In a breakaway from the conventional thriller storyline, The Dead Came Calling uses cliff-hangers and suspense to not only keep you guessing the next twist, but also to dash any conclusions you may have jumped to based on previous hints.

This narrative technique—of creatively alternating false hints with shocking twists—has lately been made popular by undercover operations TV series such as CSI, which incidentally the author mentions somewhere in the novel.

The Dead Came Calling is the story of Jack Chidi, an investigative journalist with the Daily Grind.

Chidi receives a call from Anarupa Mehta, the wife of Vishal Mehta, an Indian business magnate whose body has been found in his garage.

Chidi knows nothing about the Mehtas, and the puzzle gets complicated when Anarupa tells him that Vishal had said that the famous investigative journalist should be contacted should anything go wrong.

Jack reaches out to his contacts in the criminal investigations world to find out not only who killed the Kenyan of Indian extraction, but also to find out why exactly the slain tycoon wanted him to investigate his death.

The investigation starts with hints from friendly detectives, and a visit to the office block where the slain tycoon worked.

Teaming up with Otieno, a humorous fellow journalist and a couple of police officers, the hunt for Mehta’s killers takes Jack all the way to Texas.

The novel artistically compares life in Kenya with that in the US, satirising American eccentricities and scoffing at the misconception that the West is superior to Africa.

Nducu’s novel straddles serious and popular fiction. It has the hallmarks of a thriller, and it explores serious themes, including the role of the media in crime, race relations and human trafficking.

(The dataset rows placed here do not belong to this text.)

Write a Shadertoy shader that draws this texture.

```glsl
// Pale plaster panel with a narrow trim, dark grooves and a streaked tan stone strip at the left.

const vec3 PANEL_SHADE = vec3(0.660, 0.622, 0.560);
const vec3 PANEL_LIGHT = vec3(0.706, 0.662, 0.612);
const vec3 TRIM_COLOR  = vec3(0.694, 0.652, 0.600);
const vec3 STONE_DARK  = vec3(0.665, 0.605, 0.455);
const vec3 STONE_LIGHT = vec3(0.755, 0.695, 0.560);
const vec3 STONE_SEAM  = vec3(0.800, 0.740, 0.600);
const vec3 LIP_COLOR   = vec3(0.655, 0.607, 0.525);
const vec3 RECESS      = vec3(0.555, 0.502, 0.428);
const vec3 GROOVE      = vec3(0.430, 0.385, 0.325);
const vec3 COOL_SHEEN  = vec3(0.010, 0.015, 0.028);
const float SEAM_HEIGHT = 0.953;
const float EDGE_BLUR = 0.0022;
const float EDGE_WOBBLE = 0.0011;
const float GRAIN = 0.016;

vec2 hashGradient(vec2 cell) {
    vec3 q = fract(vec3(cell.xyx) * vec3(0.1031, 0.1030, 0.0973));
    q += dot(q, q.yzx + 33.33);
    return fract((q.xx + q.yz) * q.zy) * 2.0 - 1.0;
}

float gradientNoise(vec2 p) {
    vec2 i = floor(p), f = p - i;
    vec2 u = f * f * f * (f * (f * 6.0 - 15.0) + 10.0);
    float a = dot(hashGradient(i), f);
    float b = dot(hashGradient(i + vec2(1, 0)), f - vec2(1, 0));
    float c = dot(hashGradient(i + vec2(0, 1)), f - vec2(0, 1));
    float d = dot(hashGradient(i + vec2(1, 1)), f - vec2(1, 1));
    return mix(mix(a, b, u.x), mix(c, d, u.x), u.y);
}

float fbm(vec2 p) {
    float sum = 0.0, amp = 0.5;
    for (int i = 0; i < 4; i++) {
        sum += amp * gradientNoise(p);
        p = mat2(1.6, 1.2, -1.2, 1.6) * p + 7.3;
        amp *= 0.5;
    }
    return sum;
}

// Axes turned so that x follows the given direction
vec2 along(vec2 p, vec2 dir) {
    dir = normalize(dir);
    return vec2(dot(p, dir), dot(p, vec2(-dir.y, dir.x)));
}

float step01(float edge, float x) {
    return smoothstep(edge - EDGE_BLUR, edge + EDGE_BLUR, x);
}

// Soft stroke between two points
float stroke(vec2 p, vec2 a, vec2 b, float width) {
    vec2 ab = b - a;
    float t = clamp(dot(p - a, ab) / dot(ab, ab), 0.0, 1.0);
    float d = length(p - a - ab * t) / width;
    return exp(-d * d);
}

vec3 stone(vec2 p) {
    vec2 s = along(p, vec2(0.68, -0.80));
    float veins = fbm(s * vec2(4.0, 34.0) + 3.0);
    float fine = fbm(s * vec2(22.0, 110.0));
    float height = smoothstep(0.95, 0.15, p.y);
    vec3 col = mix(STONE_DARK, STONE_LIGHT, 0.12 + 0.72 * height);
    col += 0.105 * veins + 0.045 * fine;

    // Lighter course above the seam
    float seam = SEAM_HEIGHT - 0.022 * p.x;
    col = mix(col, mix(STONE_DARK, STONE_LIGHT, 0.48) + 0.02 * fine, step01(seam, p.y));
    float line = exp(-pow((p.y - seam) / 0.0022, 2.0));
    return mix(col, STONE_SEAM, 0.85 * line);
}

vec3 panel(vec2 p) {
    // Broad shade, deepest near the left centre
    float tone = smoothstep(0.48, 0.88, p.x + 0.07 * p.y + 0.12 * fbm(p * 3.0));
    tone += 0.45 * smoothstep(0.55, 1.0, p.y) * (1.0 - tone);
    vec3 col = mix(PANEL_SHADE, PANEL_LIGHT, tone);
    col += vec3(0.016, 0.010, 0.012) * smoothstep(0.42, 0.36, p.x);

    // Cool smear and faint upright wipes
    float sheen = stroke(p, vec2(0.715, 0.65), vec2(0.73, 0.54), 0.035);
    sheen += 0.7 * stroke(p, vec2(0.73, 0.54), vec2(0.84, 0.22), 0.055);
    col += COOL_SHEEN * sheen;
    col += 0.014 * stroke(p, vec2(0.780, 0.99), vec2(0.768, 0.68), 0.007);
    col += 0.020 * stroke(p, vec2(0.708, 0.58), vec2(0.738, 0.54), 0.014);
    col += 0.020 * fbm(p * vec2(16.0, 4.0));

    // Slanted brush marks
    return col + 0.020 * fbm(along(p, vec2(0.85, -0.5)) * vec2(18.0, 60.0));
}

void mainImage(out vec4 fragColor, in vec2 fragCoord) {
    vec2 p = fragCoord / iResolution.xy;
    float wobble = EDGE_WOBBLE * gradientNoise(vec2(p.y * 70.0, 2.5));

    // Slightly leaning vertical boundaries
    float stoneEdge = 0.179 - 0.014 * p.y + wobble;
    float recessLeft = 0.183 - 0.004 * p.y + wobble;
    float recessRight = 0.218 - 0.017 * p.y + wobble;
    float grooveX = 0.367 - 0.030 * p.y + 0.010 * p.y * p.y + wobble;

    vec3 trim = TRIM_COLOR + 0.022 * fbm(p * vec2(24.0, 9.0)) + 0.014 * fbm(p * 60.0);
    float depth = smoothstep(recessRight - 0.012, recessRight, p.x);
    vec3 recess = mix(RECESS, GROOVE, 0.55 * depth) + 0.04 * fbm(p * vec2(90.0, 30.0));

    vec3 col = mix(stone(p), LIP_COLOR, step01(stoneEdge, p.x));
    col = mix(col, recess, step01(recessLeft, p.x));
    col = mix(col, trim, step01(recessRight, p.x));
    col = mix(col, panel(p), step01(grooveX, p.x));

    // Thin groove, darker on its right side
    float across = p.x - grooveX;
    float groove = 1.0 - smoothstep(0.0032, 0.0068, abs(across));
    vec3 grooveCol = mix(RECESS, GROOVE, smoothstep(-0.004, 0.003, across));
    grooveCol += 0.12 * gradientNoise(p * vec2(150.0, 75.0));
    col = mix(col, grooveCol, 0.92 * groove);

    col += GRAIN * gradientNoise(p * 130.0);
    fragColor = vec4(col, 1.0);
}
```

Nducu is the son of Ngugi wa Thiong’o, the eminent California-based Kenyan author.

Also published in the Spear Books series are books by Nducu’s siblings: Nairobi Heat, a novel by Mukoma wa Ngugi, The Fall of Saints, by Wanjiku wa Ngugi, and Seasons of Love and Despair, by Tee Ngugi; which confirms them as a writing family.